Problem description:
Only the lines below starting at the one containing "1076C64 1024 118" and ending at the one containing "982C326 1000 342" belong in the answer, each copied exactly.

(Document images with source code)
-- Opening Marker --

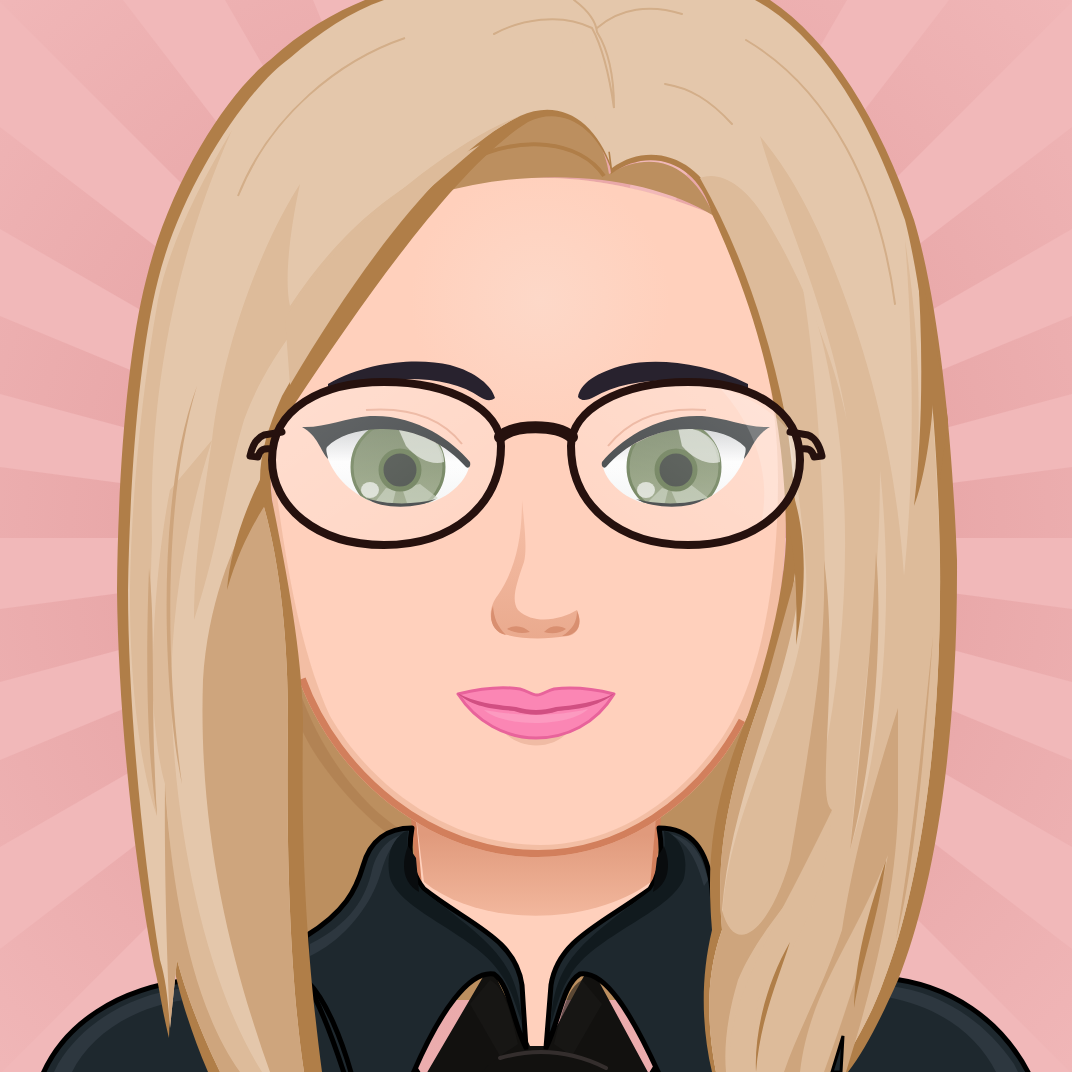
<!DOCTYPE html>
<html lang="en">
<head>
<meta charset="utf-8">
<title>Portrait avatar</title>
<style>
:root{--ray-dark:#e9a8a9;--ray-light:#f1b8b9;--hair-line:#b07e48;--hair-light:#e4c7ab;--hair-mid:#ddbb9a;--hair-dark:#cea57d;--hair-back:#bc8f5f;--skin:#ffd0bc;--skin-edge:#f3bea4;--skin-line:#d27f5c;--ink:#26110e;--lash:#2a2e30;--brow:#28222e;--shirt:#1e282e;--shirt-light:#2d373f;--shirt-dark:#111a1e}
html,body{margin:0;height:100%;overflow:hidden}
.avatar{display:block;width:1072px;height:1072px}
.ray-light{fill:var(--ray-light)}
.hair-line{fill:var(--hair-line)}
.hair-light{fill:var(--hair-light)}
.hair-mid{fill:var(--hair-mid)}
.hair-dark{fill:var(--hair-dark)}
.hair-back{fill:var(--hair-back)}
.shirt{fill:var(--shirt);stroke:#000;stroke-width:5;stroke-linejoin:round}
.shirt-light{fill:var(--shirt-light)}
.shirt-dark{fill:var(--shirt-dark)}
.frame{fill:none;stroke:var(--ink);stroke-width:8;stroke-linejoin:round;stroke-linecap:round}
.lash{fill:var(--lash)}
.brow{fill:var(--brow)}
</style>
</head>
<body>
<svg class="avatar" viewBox="0 0 1072 1072" role="img" aria-label="Drawn portrait of a woman with long blond hair, glasses and a dark shirt">
<defs>
<radialGradient id="glow" gradientUnits="userSpaceOnUse" cx="536" cy="538" r="760"><stop offset=".55" stop-color="#f1b8b9" stop-opacity="0"/><stop offset="1" stop-color="#f1b8b9" stop-opacity=".9"/></radialGradient>
<radialGradient id="forehead" gradientUnits="userSpaceOnUse" cx="540" cy="300" r="130"><stop offset="0" stop-color="#fdd8c8"/><stop offset="1" stop-color="#fdd8c8" stop-opacity="0"/></radialGradient>
<linearGradient id="neck-shade" x1="0" y1="0" x2="0" y2="1"><stop offset=".3" stop-color="#e09a7c"/><stop offset="1" stop-color="#f2b79d"/></linearGradient>
<linearGradient id="nose-shade" x1="0" y1="0" x2="0" y2="1"><stop offset="0" stop-color="#f6c0a8"/><stop offset="1" stop-color="#eaaa8e"/></linearGradient>
<linearGradient id="lens" x1="0" y1="0" x2="1" y2="1"><stop offset="0" stop-color="#fff" stop-opacity=".3"/><stop offset="1" stop-color="#fff" stop-opacity=".12"/></linearGradient>
<linearGradient id="eye-white" x1="0" y1="0" x2="0" y2="1"><stop offset="0" stop-color="#c9cbcd"/><stop offset=".45" stop-color="#fdfdfd"/><stop offset="1" stop-color="#f2f4f4"/></linearGradient>
<linearGradient id="iris" x1="0" y1="0" x2="0" y2="1"><stop offset="0" stop-color="#6c7b5a"/><stop offset=".6" stop-color="#83926e"/><stop offset="1" stop-color="#97a384"/></linearGradient>
<path id="eye-shape" d="M324 446C350 424 385 424 416 434C440 443 459 456 469 467C466 480 452 495 432 502C410 506 385 506 368 500C345 489 329 470 324 446Z"/>
<clipPath id="eye-clip"><use href="#eye-shape"/></clipPath>
<path id="face-shape" d="M430 196C500 170 600 168 712 214C752 300 778 380 786 480C788 590 770 670 745 722C700 806 620 857 538 857C430 857 335 778 299 680C285 600 270 520 270 440C300 360 360 260 430 196Z"/>
<clipPath id="face-clip"><use href="#face-shape"/></clipPath>
<g id="rays-left">
<path d="M536 538L0 538V609ZM536 538L0 682V760ZM536 538L0 847V949ZM536 538L0 1074H123ZM536 538L0 467V394ZM536 538L0 316V229ZM536 538L0 127V2ZM536 538L123 0H225ZM536 538L313 0H392Z"/>
</g>
<g id="eye">
<use href="#eye-shape" fill="url(#eye-white)"/>
</g>
</defs>

<g id="background">
<rect width="1072" height="1072" fill="var(--ray-dark)"/>
<use class="ray-light" href="#rays-left"/>
<use class="ray-light" href="#rays-left" transform="matrix(-1 0 0 1 1072 0)"/>
<rect width="1072" height="1072" fill="url(#glow)"/>
</g>

<g id="back-hair">
<path class="hair-back" d="M280 500H770V1000H280Z"/>
<path fill="#a9794a" opacity=".5" d="M299 690C330 775 380 820 412 836V850C360 820 315 760 302 730Z"/>
</g>

<g id="neck">
<path fill="var(--skin)" d="M412 790H660L656 900L590 950C555 975 548 1000 546 1052H526C524 1000 505 965 470 935L418 895Z"/>
<path fill="url(#neck-shade)" d="M414 800H658L651 882C590 927 480 927 424 882Z"/>
<path fill="none" stroke="var(--skin-line)" stroke-width="5" d="M413 812L420 892M659 812L652 892"/>
</g>

<g id="shirt">
<path class="shirt" d="M42 1076C64 1024 118 988 190 980L330 930L420 1076ZM1030 1076C1002 1020 950 984 885 978L740 930L650 1076Z"/>
<path class="shirt-light" d="M58 1064C82 1024 128 995 184 988V1000C130 1008 90 1036 72 1072H54ZM1014 1064C984 1020 940 992 890 986L886 997C940 1006 978 1036 996 1072H1018Z"/>
<path fill="#12110f" d="M425 1076L490 965L530 1046H546L590 965L650 1076Z"/>
<path class="shirt" d="M306 936C345 912 356 890 363 866C370 840 388 828 412 828C408 850 410 872 424 889C470 925 515 938 522 985L526 1048C512 1020 510 985 494 974C470 970 440 1010 412 1076H345C330 1030 318 1000 306 982Z"/>
<path class="shirt-light" d="M310 944C350 924 366 898 372 870C378 848 390 838 404 834C384 850 384 868 376 886C364 914 340 942 310 956Z"/>
<path class="shirt-dark" d="M404 832C390 842 386 858 390 878C400 912 480 936 502 976C512 990 518 1012 522 1024C518 960 490 942 422 890C408 872 406 850 408 831Z"/>
<path fill="none" stroke="#000" stroke-width="5" d="M308 982C326 1000 342 1040 352 1076"/>
<path class="shirt" d="M712 890C708 850 692 828 659 828C663 850 662 872 650 889C600 925 558 940 551 985L546 1048C560 1020 562 985 580 974C604 970 630 1010 660 1076H725Z"/>
<path class="shirt-light" d="M708 880C702 852 690 838 670 834C692 846 698 866 704 886Z"/>
<path class="shirt-dark" d="M668 832C684 842 688 860 684 878C672 912 592 936 570 976C560 990 555 1012 551 1024C554 960 582 942 651 890C664 872 666 850 664 831Z"/>
<path fill="#090c0e" d="M408 846C400 866 404 884 419 892L416 858ZM664 846C672 866 668 884 653 892L657 858Z"/>
<path fill="#1b1918" d="M470 1004L490 980C506 988 512 1020 518 1044L500 1056ZM602 1004L582 980C566 988 560 1020 554 1044L572 1056Z" opacity=".6"/>
<path fill="#12110f" d="M480 1076C500 1040 570 1040 600 1076Z"/>
<path fill="none" stroke="#342e2d" stroke-width="4" stroke-linecap="round" d="M500 1058C535 1048 570 1050 606 1068"/>
</g>

<g id="face">
<use href="#face-shape" fill="var(--skin-edge)"/>
<g clip-path="url(#face-clip)">
<path fill="var(--skin)" d="M430 160H712C752 300 778 380 778 480C778 600 755 690 722 738C672 810 606 845 540 845C448 845 370 785 330 716C300 650 284 560 270 440Z"/>
<rect x="400" y="170" width="280" height="260" fill="url(#forehead)"/>
<path fill="none" stroke="var(--skin-line)" stroke-width="14" d="M299 680C335 778 430 857 538 857C620 857 700 806 745 722"/>
</g>
</g>

<g id="nose">
<path fill="url(#nose-shade)" d="M522 500C525 530 527 550 524 562C516 585 511 600 518 610C535 626 562 619 577 610C583 624 578 634 568 636C540 640 520 639 500 633C486 622 490 605 498 595C515 570 522 540 522 500Z"/>
<path fill="#d98f70" d="M493 606C488 620 493 632 506 635C497 626 494 618 493 606ZM577 611C577 622 572 630 562 636C578 636 583 624 577 611ZM507 629C514 624 524 626 530 632C522 634 514 633 507 629ZM544 632C550 625 560 625 566 629C559 634 551 634 544 632Z"/>
</g>

<g id="mouth">
<path fill="#f0bba4" d="M504 732C520 750 552 750 568 732Z"/>
<path fill="#fb86b4" stroke="#e8639b" stroke-width="3" stroke-linejoin="round" d="M458 694C486 687 508 687 520 689C528 691 532 695 537 695C542 695 546 691 554 689C570 687 590 688 614 694C596 724 566 738 536 738C506 738 476 722 458 694Z"/>
<path fill="#fda0c4" opacity=".75" d="M484 710C515 716 555 717 588 709C570 727 505 728 484 710Z"/>
<path fill="#d14f82" d="M457 693C478 704 500 705 516 707C530 711 542 711 556 707C575 705 595 703 615 693C597 708 576 709 558 711C542 716 530 716 514 711C494 709 474 708 457 693Z"/>
</g>

<g id="eyebrows">
<path class="brow" d="M328 384C370 360 420 358 450 365C476 372 492 386 495 398C490 402 485 400 480 397C450 376 400 374 328 388Z"/>
<path class="brow" d="M748 384C705 362 655 358 625 365C596 372 580 384 578 397C582 402 588 400 594 397C630 376 690 376 748 390Z"/>
</g>

<g id="eyes">
<path fill="none" stroke="#e9a88e" stroke-width="2" d="M366 410C405 407 440 416 462 444M706 410C667 407 632 416 608 446"/>
<use href="#eye"/>
<g clip-path="url(#eye-clip)">
<circle cx="398" cy="467" r="46" fill="url(#iris)" stroke="#5f7349" stroke-width="3"/>
<path fill="#c3cdb8" opacity=".65" d="M402 488L420 484L438 498L425 506H408ZM386 488L396 490L392 506H372Z"/>
<circle cx="400" cy="470" r="19" fill="#343a34" stroke="#5b6f45" stroke-width="5"/>
<path fill="#fff" opacity=".6" d="M398 428C420 426 444 440 444 462C432 466 416 458 406 446Z"/>
<ellipse cx="370" cy="490" rx="9" ry="8" fill="#fff" opacity=".65"/>
</g>
<use href="#eye" transform="matrix(-1 0 0 1 1072 0)"/>
<g clip-path="url(#eye-clip)" transform="matrix(-1 0 0 1 1072 0)">
<circle cx="398" cy="467" r="46" fill="url(#iris)" stroke="#5f7349" stroke-width="3"/>
<path fill="#c3cdb8" opacity=".65" d="M402 488L382 484L364 498L377 506H394ZM410 488L404 490L408 506H428Z"/>
<circle cx="396" cy="470" r="19" fill="#343a34" stroke="#5b6f45" stroke-width="5"/>
<path fill="#fff" opacity=".6" d="M394 428C372 426 352 440 352 462C364 466 380 458 390 446Z"/>
<ellipse cx="426" cy="490" rx="9" ry="8" fill="#fff" opacity=".65"/>
</g>
<g id="lashes">
<path id="lash-left" class="lash" d="M302 427C325 428 345 418 370 416C415 414 452 440 470 462C471 466 469 469 466 467C446 444 415 428 380 429C355 430 338 436 327 447C325 450 328 456 328 459C320 450 318 436 302 427ZM366 498C385 505 415 505 436 499C418 509 382 510 366 498Z"/>
<use href="#lash-left" transform="matrix(-1 0 0 1 1072 0)"/>
</g>
</g>

<g id="hairline">
<path class="hair-back" d="M436 194C460 150 520 110 560 112C590 116 606 150 609 174C650 150 690 160 714 216C650 176 540 164 436 194Z"/>
<path fill="none" stroke="var(--hair-line)" stroke-width="4" d="M466 162C520 134 580 140 604 176"/>
</g>

<g id="left-hair">
<path class="hair-line" d="M365 0H600L612 172C596 124 560 106 528 122C460 164 370 290 292 408C272 440 268 470 272 500C286 570 302 650 303 720C301 850 306 950 322 1072H208C190 1030 178 990 172 958L169 1038C162 1010 160 990 154 966C132 850 118 700 117 590C118 470 128 350 146 280C170 180 230 90 270 60C300 32 335 12 365 0Z"/>
<path class="hair-light" d="M384 0H612V168C595 120 560 98 520 116C450 150 370 240 282 396C264 436 256 470 262 500C280 560 288 640 288 720C286 850 290 980 304 1072H220C195 1020 184 985 177 960L170 1028C168 1000 166 980 160 960C142 850 128 700 128 590C130 470 140 350 158 280C180 190 245 90 290 58C320 32 350 12 384 0Z"/>
<path class="hair-mid" d="M300 184C270 230 225 330 212 440C200 520 194 570 194 620C220 540 226 480 244 420C280 320 380 230 480 145C410 180 350 215 290 306C284 280 290 230 300 184ZM212 440C180 540 168 640 172 720C178 850 210 990 262 1072H225C180 980 172 870 165 784C152 740 148 640 152 540C150 450 156 300 232 130C196 190 168 250 158 300C140 400 130 520 130 600C130 680 140 770 157 816C146 680 156 560 170 490Z"/>
<path class="hair-mid" d="M520 116C450 142 340 230 285 318L290 385C370 250 450 150 520 116Z"/>
<path class="hair-dark" d="M258 500C235 540 208 600 203 680C198 830 230 960 270 1072H304C290 980 286 850 288 720C288 640 280 560 262 500ZM165 784C172 900 195 1010 240 1072H220C195 1020 184 985 177 960L170 1028C168 980 164 880 165 784ZM197 386C168 480 162 640 182 784C164 700 154 500 197 386ZM149 568C145 680 148 760 157 816C150 700 156 630 149 568Z"/>
<path class="hair-line" d="M268 464C246 505 230 550 227 590C240 545 256 520 268 500Z"/>
<path fill="none" stroke="#d3ae89" stroke-width="2" d="M238 196C270 115 340 60 405 38"/>
</g>

<g id="right-hair">
<path class="hair-line" d="M590 0H770C830 40 880 120 914 220C938 300 952 430 957 560C958 760 930 900 898 980C880 1020 865 1050 848 1072H712C702 1030 700 980 712 930C706 860 712 800 748 715C770 650 784 590 786 540C786 430 765 330 712 214C698 162 650 146 611 174Z"/>
<path class="hair-light" d="M590 0H755C820 35 872 120 905 220C925 300 938 430 940 560C942 760 915 900 884 980C870 1020 850 1050 838 1072H716C708 1030 704 980 722 930C716 860 724 800 764 690C790 620 800 570 796 520C790 410 775 330 718 206C700 158 650 140 612 168Z"/>
<path class="hair-mid" d="M700 178C770 300 798 450 806 570C812 700 722 800 722 930C704 980 708 1030 716 1072H838C850 1050 870 1020 884 980C915 900 942 760 940 560C938 500 935 430 930 390L916 500C920 430 922 350 905 240C916 380 912 500 904 576C896 460 870 350 820 235C800 190 780 160 760 136C780 210 840 330 852 460C850 400 810 290 765 218C745 185 720 170 700 178Z"/>
<path class="hair-light" d="M800 270C850 400 860 580 822 768C830 640 826 420 800 270ZM880 470C894 600 884 740 850 850C862 700 880 600 880 470Z"/>
<path class="hair-dark" d="M800 560C802 660 732 780 722 910C735 960 770 930 790 860C814 720 826 650 824 560C840 680 815 800 832 810C820 880 765 915 738 980C726 1020 724 1050 726 1072H716C708 1030 704 980 722 930C716 860 724 800 764 690ZM898 708C872 790 855 850 842 930C822 990 798 1030 784 1072H846C865 1010 895 910 898 810ZM876 552C884 640 872 770 850 850C860 750 872 650 876 552ZM933 636C924 760 914 870 896 940C914 830 922 740 933 636Z"/>
<path class="hair-mid" d="M832 810C826 900 795 950 758 1000L750 1072H730C724 1000 770 940 832 810ZM888 855C876 920 850 1000 824 1072H800C810 990 850 950 888 855Z"/>
<path class="hair-line" d="M917 260C924 350 922 440 914 506C924 480 930 440 933 404L940 480L948 420C938 350 928 300 917 260ZM792 490C808 540 806 590 796 645C798 590 794 540 786 520ZM886 860C862 930 855 970 854 1008C862 960 878 920 886 860ZM790 942C768 980 754 1030 756 1072C760 1020 778 980 790 942Z"/>
<path fill="var(--shirt)" stroke="#000" stroke-width="3" d="M832 1072L843 1036L841 1072Z"/>
</g>

<g id="parting" fill="none" stroke="#d3ae89" stroke-width="2" stroke-linecap="round">
<path class="hair-light" stroke="none" d="M560 0H630V150L606 152Z"/>
<path d="M574 0C590 12 596 22 597 32C612 56 614 90 614 108C610 80 604 50 592 28C560 12 520 20 494 34M597 28C620 8 650 4 682 14M665 84C690 88 710 100 732 124M746 40C830 90 880 190 895 304"/>
</g>

<g id="glasses">
<path id="lens-left" fill="url(#lens)" d="M272 460C272 408 322 382 384 382C452 382 501 410 501 446C501 506 452 545 384 545C316 545 272 506 272 460Z"/>
<use href="#lens-left" transform="matrix(-1 0 0 1 1072 0)"/>
<path fill="#fff" opacity=".18" d="M720 388C755 398 782 418 795 440C800 480 785 510 760 528C772 480 758 430 720 388Z"/>
<g id="frame-left" class="frame">
<path d="M272 460C272 408 322 382 384 382C452 382 501 410 501 446C501 506 452 545 384 545C316 545 272 506 272 460Z"/>
<path stroke-width="7" d="M282 432L264 435C256 438 252 447 250 456L258 457C260 449 264 448 272 449"/>
</g>
<use href="#frame-left" transform="matrix(-1 0 0 1 1072 0)"/>
<path class="frame" stroke-linecap="butt" style="stroke-width:12" d="M500 437C515 424 556 424 572 437"/>
</g>
</svg>
</body>
</html>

-- Closing Marker --

Result of this task:
<path class="shirt" d="M42 1076C64 1024 118 988 190 980L330 930L420 1076ZM1030 1076C1002 1020 950 984 885 978L740 930L650 1076Z"/>
<path class="shirt-light" d="M58 1064C82 1024 128 995 184 988V1000C130 1008 90 1036 72 1072H54ZM1014 1064C984 1020 940 992 890 986L886 997C940 1006 978 1036 996 1072H1018Z"/>
<path fill="#12110f" d="M425 1076L490 965L530 1046H546L590 965L650 1076Z"/>
<path class="shirt" d="M306 936C345 912 356 890 363 866C370 840 388 828 412 828C408 850 410 872 424 889C470 925 515 938 522 985L526 1048C512 1020 510 985 494 974C470 970 440 1010 412 1076H345C330 1030 318 1000 306 982Z"/>
<path class="shirt-light" d="M310 944C350 924 366 898 372 870C378 848 390 838 404 834C384 850 384 868 376 886C364 914 340 942 310 956Z"/>
<path class="shirt-dark" d="M404 832C390 842 386 858 390 878C400 912 480 936 502 976C512 990 518 1012 522 1024C518 960 490 942 422 890C408 872 406 850 408 831Z"/>
<path fill="none" stroke="#000" stroke-width="5" d="M308 982C326 1000 342 1040 352 1076"/>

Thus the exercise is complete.